[Rendered images with source text]
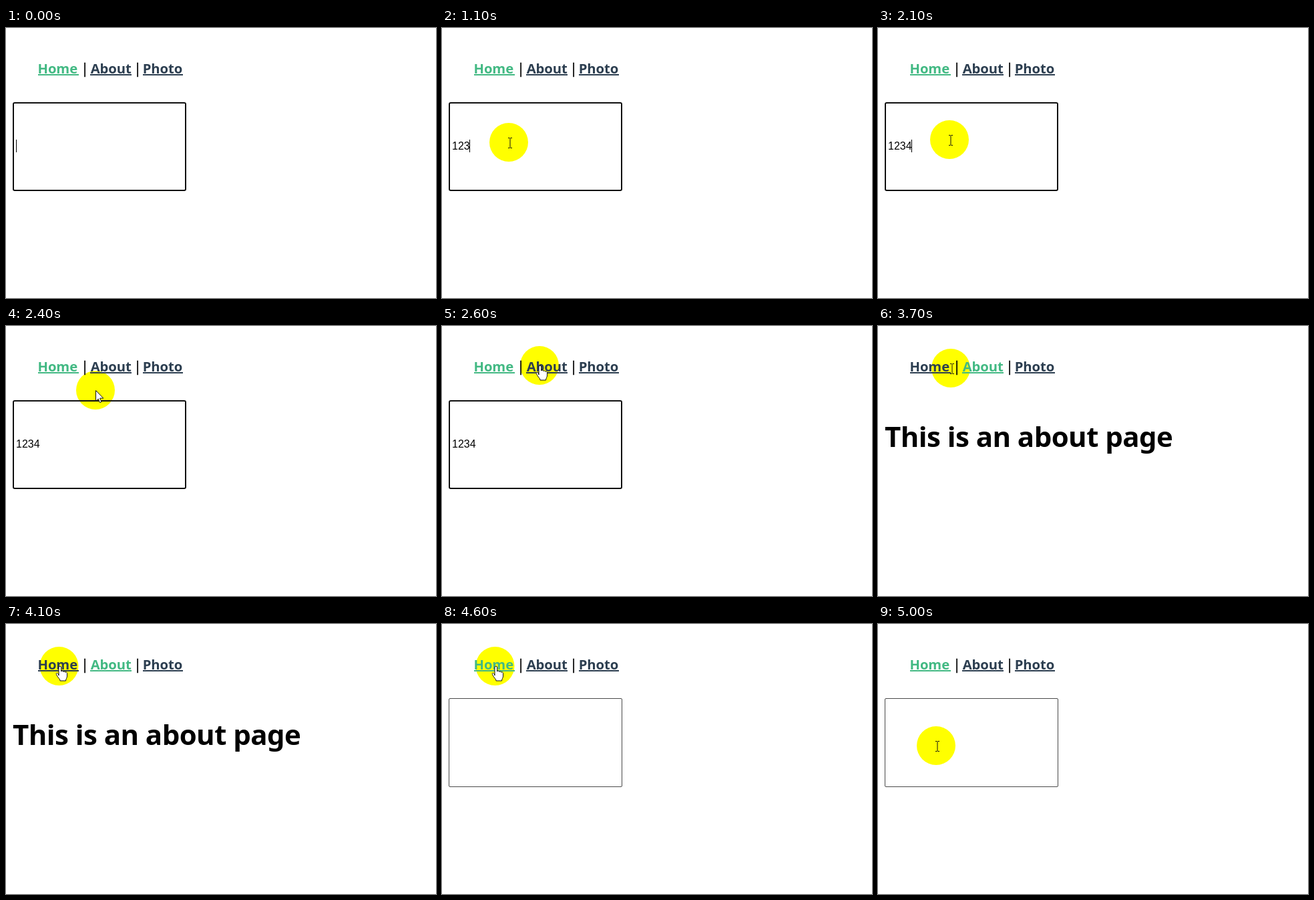
These frames come from a looping animation (644 px wide and 404 px high, 6000 ms). An HTML page:

```html
<!DOCTYPE html>
<html lang="en">
<head>
<meta charset="utf-8">
<title>Page navigation</title>
<style>
html, body { margin: 0; width: 100%; height: 100%; overflow: hidden; background: #fff; }
svg { display: block; width: 644px; height: 404px; }
.nav text { font: 700 20.3px "Noto Sans", "Open Sans", sans-serif; letter-spacing: -.1px; }
.nav .bar { font-weight: 400; font-size: 21.3px; letter-spacing: 0; text-anchor: middle; stroke: #000; stroke-width: .3; }
.link { fill: #2c3e50; }
.link.active { fill: #42b983; }
.title { font: 700 42px "Noto Sans", "Open Sans", sans-serif; letter-spacing: -.56px; }
.value { font: 16px "Liberation Sans", Arial, sans-serif; }
.spot { fill: #ff0; }
.pointer path { stroke: #111; stroke-width: 1; fill: none; }
.pointer .solid { fill: #fff; stroke-linejoin: round; }
</style>
</head>
<body>
<svg viewBox="0 0 644 404">
  <circle class="spot" id="spot" r="29"/>
  <g class="nav">
    <g class="link" id="home"><text x="47.5" y="68">Home</text><rect x="48" y="69" width="61" height="2"/></g>
    <text class="bar" x="118" y="68">|</text>
    <g class="link" id="about"><text x="126.7" y="68">About</text><rect x="126" y="69" width="62" height="2"/></g>
    <text class="bar" x="197" y="68">|</text>
    <g class="link"><text x="204.7" y="68">Photo</text><rect x="205" y="69" width="60" height="2"/></g>
  </g>
  <rect id="focused" x="11" y="112" width="258" height="131" rx="2" fill="none" stroke="#101010" stroke-width="2"/>
  <rect id="blurred" x="10.5" y="111.5" width="259" height="132" rx="1.5" fill="none" stroke="#4a4a4a"/>
  <text class="value" id="value" x="15" y="182"></text>
  <rect id="caret" y="167" width="1" height="19"/>
  <text class="title" id="title" x="10" y="180.5">This is an about page</text>
  <g class="pointer" id="pointer">
    <path id="beam" d="M-1 -6.5h2.5M2.5 -6.5h2.5M2 -6v14M-1 8.5h2.5M2.5 8.5h2.5"/>
    <path id="hand" class="solid" d="M-1 14V2a1.8 1.8 0 0 1 3.6 0V8a1.7 1.7 0 0 1 3.2 .6a1.7 1.7 0 0 1 3 .8a1.6 1.6 0 0 1 2.7 1.2V15c0 3-2 4-2 7H1c0-3-3-4-5.5-9.5c-1-2 1.2-3 2.4-1.2z"/>
    <path id="arrow" class="solid" d="M.5 .5v16l3.7-3.5 2.4 5.6 2.4-1-2.4-5.5h5.2z"/>
  </g>
</svg>
<script>
const LOOP = 6000, TICK = 100;
const el = id => document.getElementById(id);
const show = (id, on) => el(id).setAttribute("visibility", on ? "visible" : "hidden");

// time, x, y
const path = [
  [2000, 100, 171], [2100, 107, 167], [2300, 125, 124], [2500, 143, 68],
  [2600, 146, 59], [2700, 149, 57], [3100, 150, 55], [3400, 157, 56],
  [3500, 146, 54], [3700, 109, 63], [3900, 90, 67], [4000, 78, 65],
  [4100, 79.5, 63], [4600, 79.5, 63], [4700, 79, 74], [4800, 78, 98],
  [4900, 91, 150], [5000, 87, 182]
];
const typed = [[700, "1"], [900, "12"], [1100, "123"], [1800, "1234"]];
const caretOn = [[0, 300], [700, 1700], [1800, 2300]];
const BLUR = 2900, TO_ABOUT = 3000, TO_HOME = 4400;

function position(t) {
  const i = path.findIndex(p => p[0] >= t);
  if (i < 0) return path[path.length - 1].slice(1);
  if (i === 0) return path[0].slice(1);
  const [t0, x0, y0] = path[i - 1], [t1, x1, y1] = path[i];
  const k = (t - t0) / (t1 - t0);
  return [x0 + (x1 - x0) * k, y0 + (y1 - y0) * k];
}

function shape(x, y, about) {
  const inside = (l, t, r, b) => x >= l && x <= r && y >= t && y <= b;
  if (inside(48, 48, 108, 76) || inside(126, 48, 187, 76)) return "hand";
  if (inside(108, 48, 126, 76)) return "beam";
  return !about && inside(10, 111, 270, 244) ? "beam" : "arrow";
}

function draw(now) {
  const t = Math.floor(now % LOOP / TICK) * TICK;
  const about = t >= TO_ABOUT && t < TO_HOME;
  const focus = t < BLUR;

  el("home").classList.toggle("active", !about);
  el("about").classList.toggle("active", about);
  show("title", about);
  show("focused", focus);
  show("blurred", !focus && !about);

  const text = t < TO_ABOUT ? typed.reduce((s, [at, v]) => t >= at ? v : s, "") : "";
  el("value").textContent = text;
  el("caret").setAttribute("x", Math.floor(15 + 8.9 * text.length));
  show("caret", caretOn.some(([a, b]) => t >= a && t < b));

  const [x, y] = position(t);
  const kind = shape(x, y, about);
  const visible = t >= TICK;
  el("spot").setAttribute("transform", `translate(${x} ${y})`);
  el("pointer").setAttribute("transform", `translate(${Math.round(x)} ${Math.round(y)})`);
  show("spot", visible);
  for (const id of ["beam", "hand", "arrow"]) show(id, visible && id === kind);
}

const start = performance.now();
function frame() {
  draw(performance.now() - start);
  requestAnimationFrame(frame);
}
frame();
</script>
</body>
</html>
```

Work order =>
Every line of the records must come back unchanged, except that pictures are dropped.

Completed task =>
These frames come from a looping animation (644 px wide and 404 px high, 6000 ms). An HTML page:

```html
<!DOCTYPE html>
<html lang="en">
<head>
<meta charset="utf-8">
<title>Page navigation</title>
<style>
html, body { margin: 0; width: 100%; height: 100%; overflow: hidden; background: #fff; }
svg { display: block; width: 644px; height: 404px; }
.nav text { font: 700 20.3px "Noto Sans", "Open Sans", sans-serif; letter-spacing: -.1px; }
.nav .bar { font-weight: 400; font-size: 21.3px; letter-spacing: 0; text-anchor: middle; stroke: #000; stroke-width: .3; }
.link { fill: #2c3e50; }
.link.active { fill: #42b983; }
.title { font: 700 42px "Noto Sans", "Open Sans", sans-serif; letter-spacing: -.56px; }
.value { font: 16px "Liberation Sans", Arial, sans-serif; }
.spot { fill: #ff0; }
.pointer path { stroke: #111; stroke-width: 1; fill: none; }
.pointer .solid { fill: #fff; stroke-linejoin: round; }
</style>
</head>
<body>
<svg viewBox="0 0 644 404">
  <circle class="spot" id="spot" r="29"/>
  <g class="nav">
    <g class="link" id="home"><text x="47.5" y="68">Home</text><rect x="48" y="69" width="61" height="2"/></g>
    <text class="bar" x="118" y="68">|</text>
    <g class="link" id="about"><text x="126.7" y="68">About</text><rect x="126" y="69" width="62" height="2"/></g>
    <text class="bar" x="197" y="68">|</text>
    <g class="link"><text x="204.7" y="68">Photo</text><rect x="205" y="69" width="60" height="2"/></g>
  </g>
  <rect id="focused" x="11" y="112" width="258" height="131" rx="2" fill="none" stroke="#101010" stroke-width="2"/>
  <rect id="blurred" x="10.5" y="111.5" width="259" height="132" rx="1.5" fill="none" stroke="#4a4a4a"/>
  <text class="value" id="value" x="15" y="182"></text>
  <rect id="caret" y="167" width="1" height="19"/>
  <text class="title" id="title" x="10" y="180.5">This is an about page</text>
  <g class="pointer" id="pointer">
    <path id="beam" d="M-1 -6.5h2.5M2.5 -6.5h2.5M2 -6v14M-1 8.5h2.5M2.5 8.5h2.5"/>
    <path id="hand" class="solid" d="M-1 14V2a1.8 1.8 0 0 1 3.6 0V8a1.7 1.7 0 0 1 3.2 .6a1.7 1.7 0 0 1 3 .8a1.6 1.6 0 0 1 2.7 1.2V15c0 3-2 4-2 7H1c0-3-3-4-5.5-9.5c-1-2 1.2-3 2.4-1.2z"/>
    <path id="arrow" class="solid" d="M.5 .5v16l3.7-3.5 2.4 5.6 2.4-1-2.4-5.5h5.2z"/>
  </g>
</svg>
<script>
const LOOP = 6000, TICK = 100;
const el = id => document.getElementById(id);
const show = (id, on) => el(id).setAttribute("visibility", on ? "visible" : "hidden");

// time, x, y
const path = [
  [2000, 100, 171], [2100, 107, 167], [2300, 125, 124], [2500, 143, 68],
  [2600, 146, 59], [2700, 149, 57], [3100, 150, 55], [3400, 157, 56],
  [3500, 146, 54], [3700, 109, 63], [3900, 90, 67], [4000, 78, 65],
  [4100, 79.5, 63], [4600, 79.5, 63], [4700, 79, 74], [4800, 78, 98],
  [4900, 91, 150], [5000, 87, 182]
];
const typed = [[700, "1"], [900, "12"], [1100, "123"], [1800, "1234"]];
const caretOn = [[0, 300], [700, 1700], [1800, 2300]];
const BLUR = 2900, TO_ABOUT = 3000, TO_HOME = 4400;

function position(t) {
  const i = path.findIndex(p => p[0] >= t);
  if (i < 0) return path[path.length - 1].slice(1);
  if (i === 0) return path[0].slice(1);
  const [t0, x0, y0] = path[i - 1], [t1, x1, y1] = path[i];
  const k = (t - t0) / (t1 - t0);
  return [x0 + (x1 - x0) * k, y0 + (y1 - y0) * k];
}

function shape(x, y, about) {
  const inside = (l, t, r, b) => x >= l && x <= r && y >= t && y <= b;
  if (inside(48, 48, 108, 76) || inside(126, 48, 187, 76)) return "hand";
  if (inside(108, 48, 126, 76)) return "beam";
  return !about && inside(10, 111, 270, 244) ? "beam" : "arrow";
}

function draw(now) {
  const t = Math.floor(now % LOOP / TICK) * TICK;
  const about = t >= TO_ABOUT && t < TO_HOME;
  const focus = t < BLUR;

  el("home").classList.toggle("active", !about);
  el("about").classList.toggle("active", about);
  show("title", about);
  show("focused", focus);
  show("blurred", !focus && !about);

  const text = t < TO_ABOUT ? typed.reduce((s, [at, v]) => t >= at ? v : s, "") : "";
  el("value").textContent = text;
  el("caret").setAttribute("x", Math.floor(15 + 8.9 * text.length));
  show("caret", caretOn.some(([a, b]) => t >= a && t < b));

  const [x, y] = position(t);
  const kind = shape(x, y, about);
  const visible = t >= TICK;
  el("spot").setAttribute("transform", `translate(${x} ${y})`);
  el("pointer").setAttribute("transform", `translate(${Math.round(x)} ${Math.round(y)})`);
  show("spot", visible);
  for (const id of ["beam", "hand", "arrow"]) show(id, visible && id === kind);
}

const start = performance.now();
function frame() {
  draw(performance.now() - start);
  requestAnimationFrame(frame);
}
frame();
</script>
</body>
</html>
```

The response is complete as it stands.